[TASK INSTRUCTIONS]
Begin with the first line below and retype each line exactly through the line containing "var(--ink); stroke-width: 6;". Any pictures are to be left out.

+ + + +

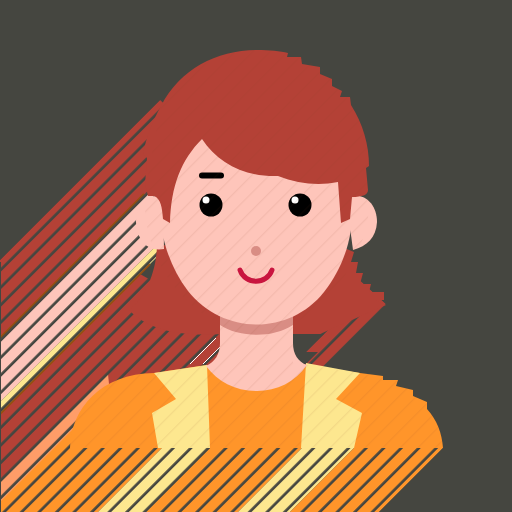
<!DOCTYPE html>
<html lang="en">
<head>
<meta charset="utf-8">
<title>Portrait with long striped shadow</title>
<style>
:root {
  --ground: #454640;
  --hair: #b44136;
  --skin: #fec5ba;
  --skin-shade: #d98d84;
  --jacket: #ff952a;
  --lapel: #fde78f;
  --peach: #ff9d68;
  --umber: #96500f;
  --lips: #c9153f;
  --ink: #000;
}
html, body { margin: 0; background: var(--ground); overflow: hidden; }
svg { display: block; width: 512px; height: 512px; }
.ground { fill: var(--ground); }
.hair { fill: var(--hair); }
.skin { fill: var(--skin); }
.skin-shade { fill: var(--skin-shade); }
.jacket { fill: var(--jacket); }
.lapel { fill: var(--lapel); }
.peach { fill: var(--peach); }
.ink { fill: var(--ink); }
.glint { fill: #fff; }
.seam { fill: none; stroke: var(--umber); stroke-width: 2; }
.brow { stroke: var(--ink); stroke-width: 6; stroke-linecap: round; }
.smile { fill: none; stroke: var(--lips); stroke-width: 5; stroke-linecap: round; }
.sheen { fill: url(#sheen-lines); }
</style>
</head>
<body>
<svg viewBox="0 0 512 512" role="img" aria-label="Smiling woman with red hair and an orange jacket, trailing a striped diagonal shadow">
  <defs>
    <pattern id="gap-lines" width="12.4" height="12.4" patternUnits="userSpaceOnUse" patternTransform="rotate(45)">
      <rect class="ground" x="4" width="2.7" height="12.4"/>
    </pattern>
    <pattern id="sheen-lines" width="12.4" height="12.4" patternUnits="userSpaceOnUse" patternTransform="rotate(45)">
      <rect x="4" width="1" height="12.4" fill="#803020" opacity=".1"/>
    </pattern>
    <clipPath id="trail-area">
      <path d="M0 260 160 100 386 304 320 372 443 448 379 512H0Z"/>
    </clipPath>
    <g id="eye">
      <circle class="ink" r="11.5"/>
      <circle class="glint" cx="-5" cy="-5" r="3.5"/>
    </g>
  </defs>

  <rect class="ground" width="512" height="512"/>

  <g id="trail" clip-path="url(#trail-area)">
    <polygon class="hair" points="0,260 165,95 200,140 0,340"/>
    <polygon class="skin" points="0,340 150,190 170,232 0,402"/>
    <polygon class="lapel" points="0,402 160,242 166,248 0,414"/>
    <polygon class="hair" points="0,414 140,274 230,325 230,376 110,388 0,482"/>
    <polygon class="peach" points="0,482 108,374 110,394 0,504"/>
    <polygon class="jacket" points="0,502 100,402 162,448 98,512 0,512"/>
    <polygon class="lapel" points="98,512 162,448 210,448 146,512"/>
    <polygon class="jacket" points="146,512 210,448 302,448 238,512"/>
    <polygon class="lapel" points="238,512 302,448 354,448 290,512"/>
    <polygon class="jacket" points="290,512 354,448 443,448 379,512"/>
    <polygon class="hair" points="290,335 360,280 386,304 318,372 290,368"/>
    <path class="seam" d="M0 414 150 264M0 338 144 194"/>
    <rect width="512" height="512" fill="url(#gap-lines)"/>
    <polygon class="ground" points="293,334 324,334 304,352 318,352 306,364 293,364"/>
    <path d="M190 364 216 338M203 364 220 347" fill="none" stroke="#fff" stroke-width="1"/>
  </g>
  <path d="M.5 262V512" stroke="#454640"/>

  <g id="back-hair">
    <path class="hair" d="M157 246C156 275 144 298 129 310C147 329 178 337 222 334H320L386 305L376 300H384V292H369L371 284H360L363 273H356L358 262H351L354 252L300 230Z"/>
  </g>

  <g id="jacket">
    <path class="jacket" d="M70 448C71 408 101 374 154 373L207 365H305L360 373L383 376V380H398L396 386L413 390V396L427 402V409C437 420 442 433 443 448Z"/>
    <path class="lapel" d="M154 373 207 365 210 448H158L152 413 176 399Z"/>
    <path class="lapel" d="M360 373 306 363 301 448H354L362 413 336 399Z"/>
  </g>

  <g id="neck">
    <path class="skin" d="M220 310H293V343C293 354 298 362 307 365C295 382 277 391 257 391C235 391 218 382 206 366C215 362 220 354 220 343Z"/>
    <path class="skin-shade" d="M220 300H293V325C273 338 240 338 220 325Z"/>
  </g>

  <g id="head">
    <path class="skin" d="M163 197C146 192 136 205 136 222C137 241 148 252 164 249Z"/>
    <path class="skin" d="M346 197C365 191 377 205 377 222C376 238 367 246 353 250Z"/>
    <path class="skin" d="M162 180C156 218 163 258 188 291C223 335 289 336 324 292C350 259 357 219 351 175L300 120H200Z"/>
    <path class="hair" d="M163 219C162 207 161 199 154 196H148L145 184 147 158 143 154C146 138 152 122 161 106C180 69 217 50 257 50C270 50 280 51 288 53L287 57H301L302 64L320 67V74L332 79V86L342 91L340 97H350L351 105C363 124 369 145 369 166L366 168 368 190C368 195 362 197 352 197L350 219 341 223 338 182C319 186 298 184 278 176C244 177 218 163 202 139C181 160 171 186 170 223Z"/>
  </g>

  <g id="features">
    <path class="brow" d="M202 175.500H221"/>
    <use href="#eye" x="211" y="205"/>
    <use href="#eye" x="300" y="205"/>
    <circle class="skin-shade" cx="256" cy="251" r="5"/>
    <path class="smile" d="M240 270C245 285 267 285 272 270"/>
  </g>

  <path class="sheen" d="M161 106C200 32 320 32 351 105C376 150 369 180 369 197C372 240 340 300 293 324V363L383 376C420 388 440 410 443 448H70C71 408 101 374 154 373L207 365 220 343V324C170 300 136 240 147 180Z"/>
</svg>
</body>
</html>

+ + + +

[REPLY]
<!DOCTYPE html>
<html lang="en">
<head>
<meta charset="utf-8">
<title>Portrait with long striped shadow</title>
<style>
:root {
  --ground: #454640;
  --hair: #b44136;
  --skin: #fec5ba;
  --skin-shade: #d98d84;
  --jacket: #ff952a;
  --lapel: #fde78f;
  --peach: #ff9d68;
  --umber: #96500f;
  --lips: #c9153f;
  --ink: #000;
}
html, body { margin: 0; background: var(--ground); overflow: hidden; }
svg { display: block; width: 512px; height: 512px; }
.ground { fill: var(--ground); }
.hair { fill: var(--hair); }
.skin { fill: var(--skin); }
.skin-shade { fill: var(--skin-shade); }
.jacket { fill: var(--jacket); }
.lapel { fill: var(--lapel); }
.peach { fill: var(--peach); }
.ink { fill: var(--ink); }
.glint { fill: #fff; }
.seam { fill: none; stroke: var(--umber); stroke-width: 2; }
.brow { stroke: var(--ink); stroke-width: 6; stroke-linecap: round; }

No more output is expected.